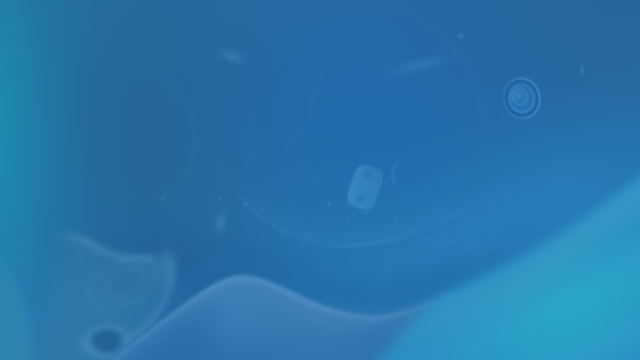
This background is drawn by a Shadertoy shader. Its source:

```glsl
// Deep blue liquid with a turquoise swell, lilac folds and one small bubble.
// Gaussian pools set the colour, curves and tilted ellipses shape the folds,
// and a hashed loop scatters faint specks and scratches.

float hash(vec2 p) {
    vec3 q = fract(p.xyx * .1031);
    q += dot(q, q.yzx + 33.33);
    return fract((q.x + q.y) * q.z);
}

float ramp(float a, float b, float x) {
    float t = clamp((x - a) / (b - a), 0., 1.);
    return t * t * (3. - 2. * t);
}

float bell(float d, float width) {
    return exp(-d * d / (width * width));
}

// Position inside a tilted ellipse whose outline has length 1
vec2 local(vec2 p, vec2 centre, vec2 radius, float tilt) {
    float c = cos(tilt), s = sin(tilt);
    p -= centre;
    return vec2(c * p.x + s * p.y, c * p.y - s * p.x) / radius;
}

float pool(vec2 p, vec2 centre, vec2 radius, float tilt) {
    return bell(length(local(p, centre, radius, tilt)), 1.);
}

float pool(vec2 p, vec2 centre, vec2 radius) {
    return pool(p, centre, radius, 0.);
}

// Height of the main fold: a hump on the left, a swell on the right
float ridge(float x) {
    float d = x - .67, swell = max(x - 1.05, 0.);
    float hump = d < 0. ? .8 * (sqrt(d * d + .0064) - .08) : .113 * (1. - bell(d, .2));
    return .238 - hump + .25 * swell + .4 * swell * swell;
}

vec3 water(vec2 p) {
    vec3 c = mix(vec3(.15, .46, .69), vec3(.145, .41, .64), ramp(.25, .85, p.y));
    c = mix(c, vec3(.145, .43, .62), .8 * pool(p, vec2(.25, 1), vec2(.42, .28)));
    c = mix(c, vec3(.14, .39, .58), .85 * pool(p, vec2(.4, .58), vec2(.36, .42)));
    c = mix(c, vec3(.12, .415, .675), .75 * pool(p, vec2(1.08, .68), vec2(.42, .28)));
    c = mix(c, vec3(.15, .395, .605), .85 * pool(p, vec2(1.75, 1), vec2(.46, .38)));
    c = mix(c, vec3(.15, .5, .73), .75 * pool(p, vec2(1.5, .4), vec2(.46, .2), .45));
    c = mix(c, vec3(.125, .37, .585), .75 * pool(p, vec2(.5, .26), vec2(.27, .12), -.2));
    return mix(c, vec3(.11, .56, .695), .9 * pool(p, vec2(-.06, .65), vec2(.21, .52)));
}

// Pale veil in the lower left, with its looped rim and dark eye
vec3 leftVeil(vec3 c, vec2 p) {
    vec3 pale = vec3(.27, .53, .7);
    float h = p.y - .29 - .065 * bell(p.x - .19, .1);
    vec2 q = local(p, vec2(.345, .17), vec2(.165, .095), .82);
    float inside = max(ramp(.42, .25, p.x), ramp(1.15, .9, length(q)));
    float veil = ramp(.015, -.04, h) * ramp(.02, .14, p.x - .3 * p.y) * inside;
    c = mix(c, vec3(.19, .47, .655), .7 * veil);
    float crest = bell(h + .012, .016) * ramp(.13, .24, p.x) * ramp(.46, .4, p.x);
    float rim = bell(length(q) - 1., .14) * ramp(.4, -.3, q.y);
    c = mix(c, pale, .55 * max(crest, rim));
    float pocket = length(local(p, vec2(.345, .215), vec2(.105, .058), .5));
    c = mix(c, vec3(.16, .44, .63), .5 * ramp(1.15, .5, pocket));
    c += .015 * (bell(pocket - 1., .15) + bell(pocket - .55, .2));
    float eye = length((p - vec2(.297, .052)) / vec2(.045, .033));
    c = mix(c, vec3(.12, .37, .58), .85 * ramp(1.3, .5, eye));
    c = mix(c, pale, .4 * bell(eye - 1.3, .28));
    // Thin sheet in the corner
    float sheet = p.x - .1 + .95 * p.y * p.y;
    return mix(c, vec3(.19, .54, .69), .6 * ramp(.015, -.03, sheet) * ramp(.31, .2, p.y));
}

// Lilac hump and turquoise swell under the ridge
vec3 mainFold(vec3 c, vec2 p) {
    float h = p.y - ridge(p.x);
    float shade = bell(h - .045, .05) * ramp(.3, .6, p.x) * ramp(1.65, 1.1, p.x);
    c = mix(c, vec3(.125, .41, .645), .55 * shade);
    vec3 lilac = mix(vec3(.165, .43, .665), vec3(.22, .48, .7),
                     pool(p, vec2(.78, .13), vec2(.28, .12), -.3));
    lilac += vec3(.08, .07, .05) * (.7 * bell(h + .012, .012) + .35 * bell(h + .03, .035));
    lilac += .02 * pool(p, vec2(.65, .12), vec2(.06, .1));
    vec3 turquoise = mix(vec3(.16, .54, .75), vec3(.165, .645, .785),
                         pool(p, vec2(1.6, .13), vec2(.36, .17), .5));
    turquoise += .006 * sin(32. * (p.y - .55 * p.x) + 3. * p.x);
    turquoise += vec3(.04, .02, .01) * bell(h + .06, .06);
    vec3 fold = mix(lilac, turquoise, ramp(-.04, .06, p.x - 1.04 - .84 * p.y));
    float soft = mix(.009, .032, ramp(.8, 1.6, p.x));
    return mix(c, fold, ramp(soft, -soft, h));
}

// Faint lens outlines, reflections, specks and scratches
float glints(vec2 p) {
    float d = p.x - .94, bowl = p.y - .315 - (d < 0. ? 1.78 : .8) * d * d;
    float broken = .6 + .4 * sin(19. * p.x + 1.);
    float g = .028 * broken * bell(bowl, .006) * ramp(-.3, -.2, d) * ramp(.42, .26, d);
    g += .015 * ramp(-.004, .004, bowl) * bell(bowl, .05) * ramp(.4, .1, abs(d));
    vec2 lens = (p - vec2(1.1, .65)) / vec2(.24, .29);
    g += .009 * bell(length(lens) - 1., .04) * ramp(.2, .8, abs(lens.x)) * ramp(-.3, .3, lens.y);
    vec2 hollow = (p - vec2(.34, .61)) / .2;
    g += .012 * bell(length(hollow) - 1., .06) * ramp(.1, .7, hollow.x + .3 * hollow.y);
    g += .055 * pool(p, vec2(1.165, .819), vec2(.07, .014), .22);
    g += .07 * pool(p, vec2(.645, .843), vec2(.03, .014), -.35);
    g += .07 * pool(p, vec2(.613, .382), vec2(.014, .027), -.2);
    // Squarish reflection with two darker pits
    vec2 q = local(p, vec2(1.014, .479), vec2(.042, .062), -.3);
    g += (.07 - .02 * q.x) * ramp(1.3, .5, dot(q * q, q * q));
    g -= .04 * (pool(p, vec2(1.022, .515), vec2(.014)) + pool(p, vec2(1, .447), vec2(.011)));
    g += .03 * bell(length(p - vec2(1.13, .515)) - .04, .006) * ramp(1.12, 1.09, p.x);
    for (float i = 0.; i < 16.; i++) {
        vec2 r = vec2(hash(vec2(i, 3)), hash(vec2(i, 17)));
        g += .06 * r.y * pool(p, vec2(.4, .3) + r * vec2(.95, .15), vec2(.005));
        vec2 scratch = vec2(.55 + .8 * r.y, .3 + .35 * r.x * r.x);
        g += .014 * pool(p, scratch, vec2(.035, .006), 1.1 - .8 * r.y);
    }
    return g + .07 * (pool(p, vec2(1.28, .9), vec2(.008)) + pool(p, vec2(1.617, .804), vec2(.005, .012)));
}

vec3 bubble(vec3 c, vec2 p) {
    vec2 q = local(p, vec2(1.449, .727), vec2(.05, .056), .25);
    float r = length(q);
    c = mix(c, vec3(.15, .44, .69), .7 * ramp(1.05, .9, r));
    c += .09 * bell(r - 1., .07) * (.65 + .35 * q.x) - .045 * bell(r - .85, .08);
    c += .08 * bell(r - .68, .08) * (.6 - .4 * q.y);
    return c + .05 * bell(length(q - vec2(-.08, .1)) - .4, .1) + .07 * pool(q, vec2(-.15, .15), vec2(.3, .2));
}

void mainImage(out vec4 fragColor, in vec2 fragCoord) {
    vec2 p = fragCoord / iResolution.xy * vec2(16. / 9., 1);
    vec3 c = mainFold(leftVeil(water(p), p), p) + glints(p) * vec3(.9, 1, .9);
    fragColor = vec4(bubble(c, p), 1);
}
```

****************************************

Extract, from the listing above, every line where the string "hump" occurs.

# Solution:
// Height of the main fold: a hump on the left, a swell on the right
    float hump = d < 0. ? .8 * (sqrt(d * d + .0064) - .08) : .113 * (1. - bell(d, .2));
    return .238 - hump + .25 * swell + .4 * swell * swell;
// Lilac hump and turquoise swell under the ridge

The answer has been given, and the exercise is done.